THE ROLE OF THE BUSINESS ANALYST
Whilst the specific duties of a business analyst will vary from company to company, the prinicpal role is as the communicator between business users and the solution provider. The solution provider can be the internal software development group, a software house or an offshore supplier.
The analyst’s role in the design cycle:
WHAT SKILLS DOES THE BUSINESS ANALYST NEED?
The skills needed by the analyst when communicating with business users include the “soft” skills of client communications and relationship management. They also need investigative and analytical skills to identify problem areas and creative thinking skills to design optimum business solutions.
To then communicate the business user’s requirements to a solution provider, the analyst needs the “hard” skills of process analysis, process modelling and process design to produce accurate, unambiguous specifications.
The hard/soft continuum showing business analysis skills:
(Adapted from ‘Teaching Hard, Teaching Soft’ by Colin Corder (Gower, ISBN 0566028654) )
THE TRAINING ROADMAP
Core Skills training will give business analysts a solid grounding in the fundamentals of business analysis. It is suitable for new business analysts as well as those who have learnt “on the job” and now want to formalise their skills.
In addition business analysts are often called upon to perform more technically-oriented work, ranging from data modelling through to use case modelling and documenting complete specifications for a project. Technical Skills training focuses on these specific areas with 1 and 2 day “single topic” workshops.
However business analysis is not just about requirements gathering and technical skills. It’s the value add that a business analyst offers which can make the biggest impact. Problem solving, creative thinking and successful workshop outcomes are all proven contributors to optimum project outcomes.
The courses above are all endorsed by International Institute of Business Analysis (IIBA®) and are compliant with Version 3 of the Business Analysis Body of Knowledge (BABOK®). They can be taken in any order depending on your workplace priorities – there is no duplication between them. See how they map to the BABOK® here.
All IRM courses are maintained and updated in Australia and every effort is made to keep them relevant and appropriate for Australian organisations.

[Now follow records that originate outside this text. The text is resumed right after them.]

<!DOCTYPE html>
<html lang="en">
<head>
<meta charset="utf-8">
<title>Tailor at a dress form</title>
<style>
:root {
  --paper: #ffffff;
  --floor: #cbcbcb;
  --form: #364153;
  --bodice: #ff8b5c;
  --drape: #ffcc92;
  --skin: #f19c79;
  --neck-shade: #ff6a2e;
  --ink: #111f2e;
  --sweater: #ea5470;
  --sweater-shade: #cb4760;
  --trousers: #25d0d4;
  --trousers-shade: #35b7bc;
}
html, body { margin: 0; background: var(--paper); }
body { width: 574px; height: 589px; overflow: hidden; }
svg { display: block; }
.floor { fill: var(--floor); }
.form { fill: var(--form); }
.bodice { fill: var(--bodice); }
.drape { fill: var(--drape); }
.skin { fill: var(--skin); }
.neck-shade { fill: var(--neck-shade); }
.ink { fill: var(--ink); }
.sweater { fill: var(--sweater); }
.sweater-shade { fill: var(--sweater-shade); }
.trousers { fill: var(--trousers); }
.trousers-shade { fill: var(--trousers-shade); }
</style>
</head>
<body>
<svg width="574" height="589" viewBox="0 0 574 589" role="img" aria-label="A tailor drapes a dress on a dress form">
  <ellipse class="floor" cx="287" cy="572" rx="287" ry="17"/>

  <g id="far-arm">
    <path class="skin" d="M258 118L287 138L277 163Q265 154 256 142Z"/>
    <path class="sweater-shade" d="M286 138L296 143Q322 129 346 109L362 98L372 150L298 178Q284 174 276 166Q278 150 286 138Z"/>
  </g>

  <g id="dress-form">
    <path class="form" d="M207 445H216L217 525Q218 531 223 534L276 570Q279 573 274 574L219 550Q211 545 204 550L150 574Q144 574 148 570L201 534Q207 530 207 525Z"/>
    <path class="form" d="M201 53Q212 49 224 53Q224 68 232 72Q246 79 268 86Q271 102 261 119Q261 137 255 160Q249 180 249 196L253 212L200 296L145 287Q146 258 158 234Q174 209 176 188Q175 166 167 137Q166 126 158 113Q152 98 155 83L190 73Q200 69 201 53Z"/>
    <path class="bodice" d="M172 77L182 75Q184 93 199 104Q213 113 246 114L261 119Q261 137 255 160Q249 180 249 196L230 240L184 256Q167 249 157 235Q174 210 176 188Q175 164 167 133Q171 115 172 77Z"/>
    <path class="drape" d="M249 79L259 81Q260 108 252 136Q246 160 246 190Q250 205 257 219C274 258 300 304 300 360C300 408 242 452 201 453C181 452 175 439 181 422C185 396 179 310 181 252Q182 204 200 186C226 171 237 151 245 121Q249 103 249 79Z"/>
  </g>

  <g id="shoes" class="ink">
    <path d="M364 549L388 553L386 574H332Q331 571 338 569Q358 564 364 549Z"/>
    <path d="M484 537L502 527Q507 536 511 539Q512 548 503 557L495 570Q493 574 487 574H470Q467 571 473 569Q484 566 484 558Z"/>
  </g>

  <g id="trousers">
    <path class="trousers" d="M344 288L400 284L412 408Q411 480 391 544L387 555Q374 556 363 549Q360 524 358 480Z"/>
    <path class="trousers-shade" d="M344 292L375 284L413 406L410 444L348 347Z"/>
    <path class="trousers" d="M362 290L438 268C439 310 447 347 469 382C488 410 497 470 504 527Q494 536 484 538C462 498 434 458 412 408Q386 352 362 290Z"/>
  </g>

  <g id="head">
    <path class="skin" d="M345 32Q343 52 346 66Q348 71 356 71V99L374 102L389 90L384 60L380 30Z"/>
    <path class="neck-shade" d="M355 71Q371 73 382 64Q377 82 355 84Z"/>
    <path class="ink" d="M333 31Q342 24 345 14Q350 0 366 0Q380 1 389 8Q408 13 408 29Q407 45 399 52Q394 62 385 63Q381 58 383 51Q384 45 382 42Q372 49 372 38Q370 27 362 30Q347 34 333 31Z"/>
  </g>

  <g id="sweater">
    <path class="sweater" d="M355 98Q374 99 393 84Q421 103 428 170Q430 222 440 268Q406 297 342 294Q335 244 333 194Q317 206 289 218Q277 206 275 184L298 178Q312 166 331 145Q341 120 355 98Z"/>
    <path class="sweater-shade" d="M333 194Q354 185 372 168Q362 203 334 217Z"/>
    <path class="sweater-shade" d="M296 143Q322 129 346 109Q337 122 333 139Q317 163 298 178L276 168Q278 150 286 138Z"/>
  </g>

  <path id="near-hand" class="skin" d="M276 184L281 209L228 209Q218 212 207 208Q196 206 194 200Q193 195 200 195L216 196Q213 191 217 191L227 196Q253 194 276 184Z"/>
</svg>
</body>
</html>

If you have any suggestions or comments about future directions in the business analysis field, we’d love to hear from you. Please contact us with your suggestions, comments or queries.